_How to complete this task_
Give back the full data, unchanged and complete.

[Records excerpted from a collection]

····················

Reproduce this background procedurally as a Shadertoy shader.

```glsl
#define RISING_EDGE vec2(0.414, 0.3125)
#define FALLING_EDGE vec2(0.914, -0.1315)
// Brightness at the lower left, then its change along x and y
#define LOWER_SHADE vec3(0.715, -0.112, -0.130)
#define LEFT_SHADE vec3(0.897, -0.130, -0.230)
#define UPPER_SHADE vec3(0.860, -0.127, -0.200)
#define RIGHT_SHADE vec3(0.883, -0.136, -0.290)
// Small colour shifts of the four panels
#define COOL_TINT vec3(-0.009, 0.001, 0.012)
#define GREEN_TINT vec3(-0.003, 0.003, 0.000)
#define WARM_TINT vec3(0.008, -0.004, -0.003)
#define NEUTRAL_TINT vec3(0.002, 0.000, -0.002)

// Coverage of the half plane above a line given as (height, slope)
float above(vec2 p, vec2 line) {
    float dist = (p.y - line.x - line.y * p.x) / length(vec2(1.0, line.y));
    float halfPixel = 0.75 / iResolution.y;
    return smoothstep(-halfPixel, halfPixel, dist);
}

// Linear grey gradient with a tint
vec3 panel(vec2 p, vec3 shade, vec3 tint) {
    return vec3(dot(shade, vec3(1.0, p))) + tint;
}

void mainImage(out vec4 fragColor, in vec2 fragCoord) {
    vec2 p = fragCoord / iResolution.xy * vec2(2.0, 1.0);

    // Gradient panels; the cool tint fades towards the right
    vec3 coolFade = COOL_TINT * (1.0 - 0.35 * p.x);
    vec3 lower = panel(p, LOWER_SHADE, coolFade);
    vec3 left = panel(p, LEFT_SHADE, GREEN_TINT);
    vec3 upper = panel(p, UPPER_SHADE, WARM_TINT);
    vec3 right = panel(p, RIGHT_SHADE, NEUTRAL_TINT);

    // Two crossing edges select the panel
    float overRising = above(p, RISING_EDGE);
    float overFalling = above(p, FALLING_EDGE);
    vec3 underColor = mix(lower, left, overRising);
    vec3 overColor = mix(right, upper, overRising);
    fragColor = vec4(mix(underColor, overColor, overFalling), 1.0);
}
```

····················

_Response area_
Reproduce this background procedurally as a Shadertoy shader.

```glsl
#define RISING_EDGE vec2(0.414, 0.3125)
#define FALLING_EDGE vec2(0.914, -0.1315)
// Brightness at the lower left, then its change along x and y
#define LOWER_SHADE vec3(0.715, -0.112, -0.130)
#define LEFT_SHADE vec3(0.897, -0.130, -0.230)
#define UPPER_SHADE vec3(0.860, -0.127, -0.200)
#define RIGHT_SHADE vec3(0.883, -0.136, -0.290)
// Small colour shifts of the four panels
#define COOL_TINT vec3(-0.009, 0.001, 0.012)
#define GREEN_TINT vec3(-0.003, 0.003, 0.000)
#define WARM_TINT vec3(0.008, -0.004, -0.003)
#define NEUTRAL_TINT vec3(0.002, 0.000, -0.002)

// Coverage of the half plane above a line given as (height, slope)
float above(vec2 p, vec2 line) {
    float dist = (p.y - line.x - line.y * p.x) / length(vec2(1.0, line.y));
    float halfPixel = 0.75 / iResolution.y;
    return smoothstep(-halfPixel, halfPixel, dist);
}

// Linear grey gradient with a tint
vec3 panel(vec2 p, vec3 shade, vec3 tint) {
    return vec3(dot(shade, vec3(1.0, p))) + tint;
}

void mainImage(out vec4 fragColor, in vec2 fragCoord) {
    vec2 p = fragCoord / iResolution.xy * vec2(2.0, 1.0);

    // Gradient panels; the cool tint fades towards the right
    vec3 coolFade = COOL_TINT * (1.0 - 0.35 * p.x);
    vec3 lower = panel(p, LOWER_SHADE, coolFade);
    vec3 left = panel(p, LEFT_SHADE, GREEN_TINT);
    vec3 upper = panel(p, UPPER_SHADE, WARM_TINT);
    vec3 right = panel(p, RIGHT_SHADE, NEUTRAL_TINT);

    // Two crossing edges select the panel
    float overRising = above(p, RISING_EDGE);
    float overFalling = above(p, FALLING_EDGE);
    vec3 underColor = mix(lower, left, overRising);
    vec3 overColor = mix(right, upper, overRising);
    fragColor = vec4(mix(underColor, overColor, overFalling), 1.0);
}
```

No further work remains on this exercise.